- **Material for the task**
######

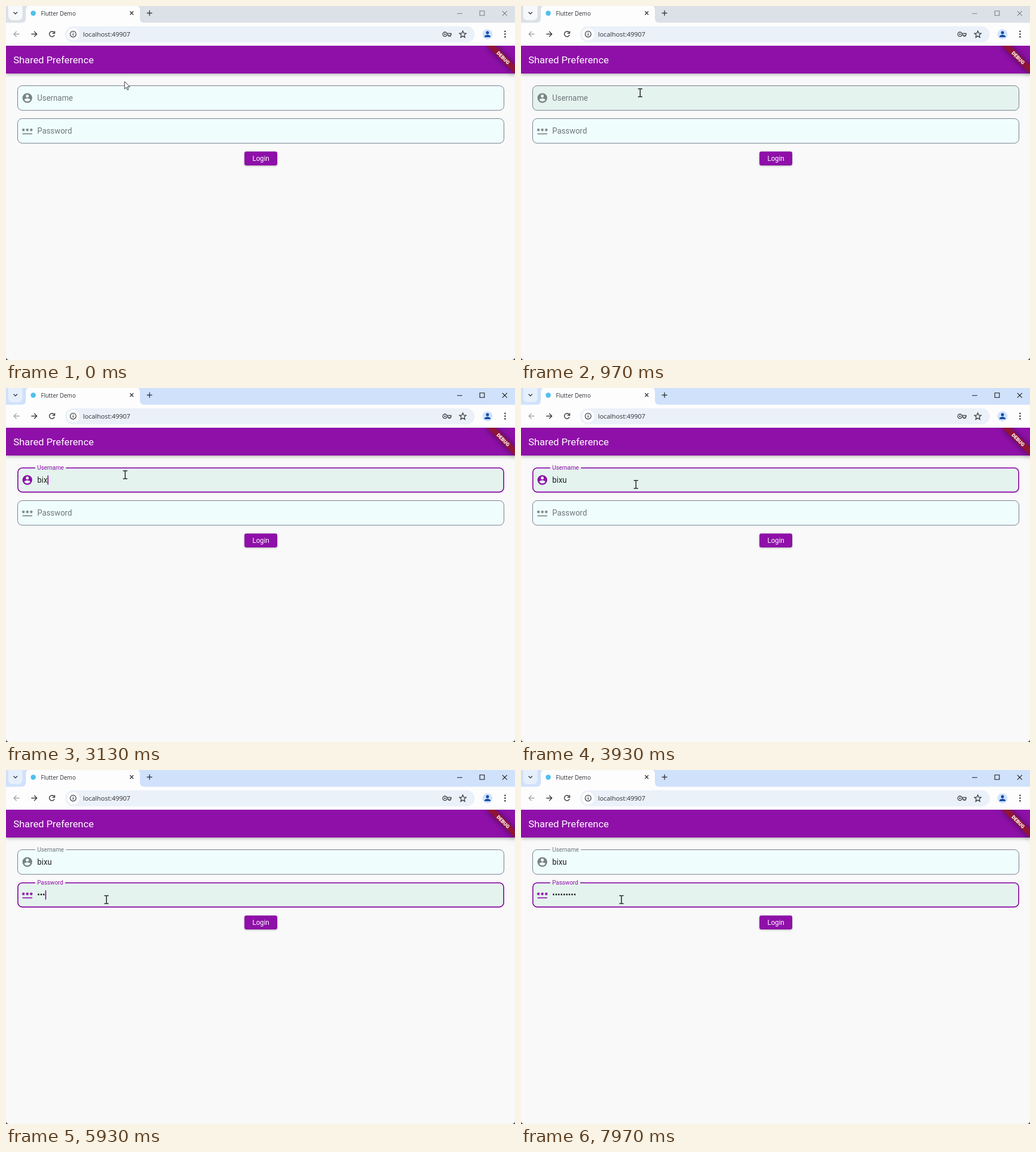
An HTML page for the animation above (8 s loop, 897 by 624 pixels).

```html
<!DOCTYPE html>
<html lang="en">
<head>
<meta charset="utf-8">
<title>Login form</title>
<style>
  html, body { margin: 0; width: 100%; height: 100%; overflow: hidden; background: #33363b; }
  svg { display: block; }
  #stage { width: 897px; height: 624px; border-radius: 0 0 5px 5px; background: #f9f9f9; }
  text { font-family: Roboto, sans-serif; white-space: pre; }
  .chrome { font-family: "Open Sans", sans-serif; fill: #2b2e32; }
  .line { fill: none; stroke: #33373b; stroke-width: 1.4; }
  .body { font-size: 13.86px; }
  .bar { fill: #8e10a8; filter: drop-shadow(0 1.5px 3px rgba(0, 0, 0, .35)); }
  .button { fill: #8e10a8; filter: drop-shadow(0 1.2px 1.5px rgba(0, 0, 0, .3)); }
  .ribbon { fill: #901435; filter: drop-shadow(0 0 6px rgba(0, 0, 0, .5)); }
</style>
</head>
<body>
<svg id="stage" viewBox="0 0 897 624">
  <!-- tab strip -->
  <rect id="strip" width="897" height="30"/>
  <rect id="tabSearch" x="4" y="-6" width="25" height="31" rx="7"/>
  <path class="line" d="M13.3 10.7l3.3 3.2 3.3-3.2"/>
  <path fill="#fdfdfe" d="M0 29.5H27Q35 29.5 35 22V7Q35 0 42 -1H229Q236 0 236 7V22Q236 29.5 244 29.5H897V70.5H0z"/>
  <circle cx="48" cy="12.7" r="4.5" fill="#4fc0ee"/>
  <text class="chrome" x="61.5" y="16.7" font-size="10">Flutter Demo</text>
  <path class="line" d="M218.5 9.3l6 6.2m0-6.2l-6 6.2M248.2 12.5h9.4m-4.7-4.7v9.4"/>
  <path id="windowButtons" fill="none" stroke-width="1.1" d="M795 13.2h9M835 8.8h8v8h-8zM874.7 8.8l8.3 8.4m0-8.4l-8.3 8.4"/>

  <!-- toolbar -->
  <g class="line">
    <path stroke="#a0a4a9" d="M23.8 49.5H14m4.6-4.7l-4.7 4.7 4.7 4.7"/>
    <path d="M44.5 49.5h9.8m-4.6-4.7l4.7 4.7-4.7 4.7"/>
    <path d="M84.8 46.7A4.6 4.6 0 1 0 85.4 51M85.8 44.3v3.9h-4"/>
  </g>
  <rect x="104" y="35.7" width="722" height="28.6" rx="14.3" fill="#ebf1f9"/>
  <circle cx="118.3" cy="49.8" r="10.8" fill="#fdfdfe"/>
  <circle cx="118.3" cy="49.6" r="5.2" class="line" style="stroke-width:1.2"/>
  <path class="line" d="M118.3 48.9v3.4m0-5.6v1.3"/>
  <text class="chrome" x="135.8" y="53.7" font-size="11.4">localhost:49907</text>
  <g class="line" style="stroke-width:1.3">
    <circle cx="773.5" cy="49.8" r="3.8"/>
    <path d="M777 48.4h7.4v2.8h-1.4v2.2h-2.8v-2.2H777"/>
    <circle cx="773.5" cy="49.8" r=".7"/>
    <path d="M805 44l1.7 3.9 4.2.4-3.2 2.8 1 4.2-3.7-2.2-3.7 2.2 1-4.2-3.2-2.8 4.2-.4z"/>
  </g>
  <circle cx="848.5" cy="49.8" r="9" fill="#d3e3fd"/>
  <circle cx="848.5" cy="47" r="2.7" fill="#174ea6"/>
  <path fill="#174ea6" d="M843.2 55v-1.3c0-2 3.4-3 5.3-3s5.3 1 5.3 3V55z"/>
  <g fill="#33373b">
    <circle cx="879.5" cy="44.8" r="1.4"/><circle cx="879.5" cy="49.6" r="1.4"/><circle cx="879.5" cy="54.4" r="1.4"/>
  </g>

  <!-- page -->
  <svg y="70" width="897" height="554">
    <rect class="bar" width="897" height="49"/>
    <text x="13" y="31" font-size="17.32" fill="#fff">Shared Preference</text>
    <g transform="translate(897 .5) rotate(45)">
      <rect class="ribbon" x="-34.6" y="24.2" width="69.2" height="10.4"/>
      <text y="32.5" font-size="8.8" font-weight="900" fill="#fff" text-anchor="middle">DEBUG</text>
    </g>
  </svg>
  <g id="fields"></g>
  <rect class="button" x="420.2" y="256.5" width="57.8" height="24.4" rx="3.4"/>
  <text x="449.1" y="273.2" font-size="12.12" fill="#fff" text-anchor="middle">Login</text>

  <path id="arrow" d="M0 0V13.2L3 10.4 5 15 7 14.1 5 9.6H9.2z" fill="#fff" stroke="#222" stroke-width=".9"/>
  <path id="beam" d="M-3.8-7H-1L0-6.4 1-7H3.8M0-6.4V6.4M-3.8 7H-1L0 6.4 1 7H3.8" fill="none" stroke="#1c1f20" stroke-width="1.5"/>
</svg>
<script>
const LOOP = 8000, FADE = 167, BLINK = 500;
const LEFT = 20, RIGHT = 878, HEIGHT = 44.4, RADIUS = 8.66, TEXT_X = 55;
const PURPLE = [142, 16, 168], GREY = [110, 118, 121], OUTLINE = [108, 112, 130];
const byId = id => document.getElementById(id);
const clamp = v => Math.min(1, Math.max(0, v));
const mix = (a, b, p) => a + (b - a) * p;
const rgb = c => `rgb(${c.map(Math.round)})`;
const blend = (a, b, p) => rgb(a.map((v, i) => mix(v, b[i], p)));
const show = (el, on) => el.setAttribute('visibility', on ? 'visible' : 'hidden');
const set = (el, attrs) => Object.entries(attrs).forEach(([k, v]) => el.setAttribute(k, v));

// cubic-bezier(.4, 0, .2, 1), solved by bisection
function ease(x) {
  x = clamp(x);
  let lo = 0, hi = 1, s = .5;
  for (let i = 0; i < 20; i++) {
    s = (lo + hi) / 2;
    const bx = 1.2 * s * (1 - s) ** 2 + .6 * s * s * (1 - s) + s ** 3;
    if (bx < x) lo = s; else hi = s;
  }
  return 3 * s * s * (1 - s) + s ** 3;
}

const userIcon = '<path fill-rule="evenodd" d="M12 2a10 10 0 1 0 0 20a10 10 0 1 0 0-20zm0 3a3 3 0 1 1 0 6a3 3 0 1 1 0-6zm0 14.2c-2.5 0-4.7-1.3-6-3.2 0-2 4-3.1 6-3.1s6 1.1 6 3.1c-1.3 1.9-3.5 3.2-6 3.2z"/>';
const passwordIcon = '<path d="M2 17h20v2H2z"/>' + [4, 12, 20].map(x =>
  `<path transform="translate(${x} 10)" stroke="currentColor" stroke-width="1.5" d="M-3 0H3M-1.5-2.6L1.5 2.6M1.5-2.6L-1.5 2.6"/>`).join('');

const fields = [
  { label: 'Username', hint: 'Write username here...', value: 'bixu', icon: userIcon,
    top: 140, focus: 1285, blur: 4766, typeStart: 2550, typeStep: 250 },
  { label: 'Password', hint: 'Write password here...', value: '•'.repeat(9), icon: passwordIcon,
    top: 198, focus: 4766, blur: Infinity, typeStart: 5390, typeStep: 255 },
].map(createField);

function createField(f) {
  const group = document.createElementNS('http://www.w3.org/2000/svg', 'g');
  const baseline = f.top + 27.1;
  group.innerHTML = `
    <rect x="${LEFT}" y="${f.top}" width="${RIGHT - LEFT}" height="${HEIGHT}" rx="${RADIUS}"/>
    <path fill="none"/>
    <g transform="translate(27.2 ${f.top + 11.7}) scale(.866)" fill="currentColor">${f.icon}</g>
    <text class="body" x="${TEXT_X}" y="${baseline}" fill="#737a7c">${f.hint}</text>
    <text class="body" x="${TEXT_X}" y="${baseline}" fill="#1e2222"></text>
    <text class="body">${f.label}</text>
    <rect y="${f.top + 14.2}" width="1.7" height="16.2" fill="${rgb(PURPLE)}"/>`;
  byId('fields').append(group);
  const [fill, border, icon, hint, text, label, caret] = group.children;
  return { ...f, fill, border, icon, hint, text, label, caret };
}

// Rounded outline drawn inside the field's edge, open between gapStart and gapEnd
function outline(top, lineWidth, gapStart, gapEnd) {
  const inset = lineWidth / 2, r = RADIUS - inset;
  const [x1, x2, y1, y2] = [LEFT + inset, RIGHT - inset, top + inset, top + HEIGHT - inset];
  const arc = (x, y) => `A${r} ${r} 0 0 1 ${x} ${y}`;
  return `M${gapEnd} ${y1}H${x2 - r}${arc(x2, y1 + r)}V${y2 - r}${arc(x2 - r, y2)}` +
    `H${x1 + r}${arc(x1, y2 - r)}V${y1 + r}${arc(x1 + r, y1)}H${gapStart}`;
}

const isOver = (f, y) => y >= f.top && y <= f.top + HEIGHT;

function drawField(f, t, mouseY) {
  const focused = t >= f.focus && t < f.blur;
  const float = ease((t - f.focus) / FADE);
  const active = float * (1 - ease((t - f.blur) / FADE));
  f.fill.setAttribute('fill', isOver(f, mouseY) ? '#e5f3ee' : '#f0fdfd');

  const gapStart = 51.5;
  const gapEnd = gapStart + (f.label.getComputedTextLength() * .75 + 7) * float;
  const lineWidth = mix(.95, 1.8, active);
  set(f.border, {
    d: outline(f.top, lineWidth, gapStart, gapEnd),
    stroke: blend(OUTLINE, PURPLE, active),
    'stroke-width': lineWidth,
  });
  f.icon.style.color = rgb(focused ? PURPLE : [123, 131, 133]);
  set(f.label, {
    transform: `translate(${TEXT_X} ${f.top + mix(26.9, 4, float)}) scale(${mix(1, .75, float)})`,
    fill: blend(GREY, PURPLE, active),
  });

  const typed = Math.min(f.value.length, Math.max(0, Math.floor((t - f.typeStart) / f.typeStep) + 1));
  const value = f.value.slice(0, typed);
  if (f.text.textContent !== value) f.text.textContent = value;
  show(f.hint, focused && t > f.focus + 20 && !typed);

  // Every key press restarts the blink
  const lastInput = typed ? f.typeStart + (typed - 1) * f.typeStep : f.focus;
  f.caret.setAttribute('x', TEXT_X + (typed ? f.text.getComputedTextLength() : 0));
  show(f.caret, focused && Math.floor((t - lastInput) / BLINK) % 2 === 0);
}

const mousePath = [[150, 209, 133], [600, 210, 153], [3700, 210, 153], [4450, 177, 228.5]];

function mouseAt(t) {
  const next = mousePath.findIndex(p => p[0] > t);
  if (next === 0) return mousePath[0].slice(1);
  if (next < 0) return mousePath.at(-1).slice(1);
  const [a, b] = [mousePath[next - 1], mousePath[next]];
  const p = (t - a[0]) / (b[0] - a[0]);
  const s = p * p * (3 - 2 * p);
  return [mix(a[1], b[1], s), mix(a[2], b[2], s)];
}

function draw() {
  const t = performance.now() % LOOP;
  const windowActive = t >= fields[0].focus;
  byId('strip').setAttribute('fill', windowActive ? '#d0e1fb' : '#dce1e7');
  byId('tabSearch').setAttribute('fill', windowActive ? '#e6effc' : '#f7f8fa');
  byId('windowButtons').setAttribute('stroke', windowActive ? '#111' : '#777b80');

  const [x, y] = mouseAt(t);
  fields.forEach(f => drawField(f, t, y));
  const overField = fields.some(f => isOver(f, y));
  for (const id of ['arrow', 'beam']) {
    byId(id).setAttribute('transform', `translate(${x} ${y})`);
    show(byId(id), (id === 'beam') === overField);
  }
  requestAnimationFrame(draw);
}
draw();
</script>
</body>
</html>
```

######

Search the entries for the word "typeStep". Copy each line where it appears.

- **Completed task**
    top: 140, focus: 1285, blur: 4766, typeStart: 2550, typeStep: 250 },
    top: 198, focus: 4766, blur: Infinity, typeStart: 5390, typeStep: 255 },
  const typed = Math.min(f.value.length, Math.max(0, Math.floor((t - f.typeStart) / f.typeStep) + 1));
  const lastInput = typed ? f.typeStart + (typed - 1) * f.typeStep : f.focus;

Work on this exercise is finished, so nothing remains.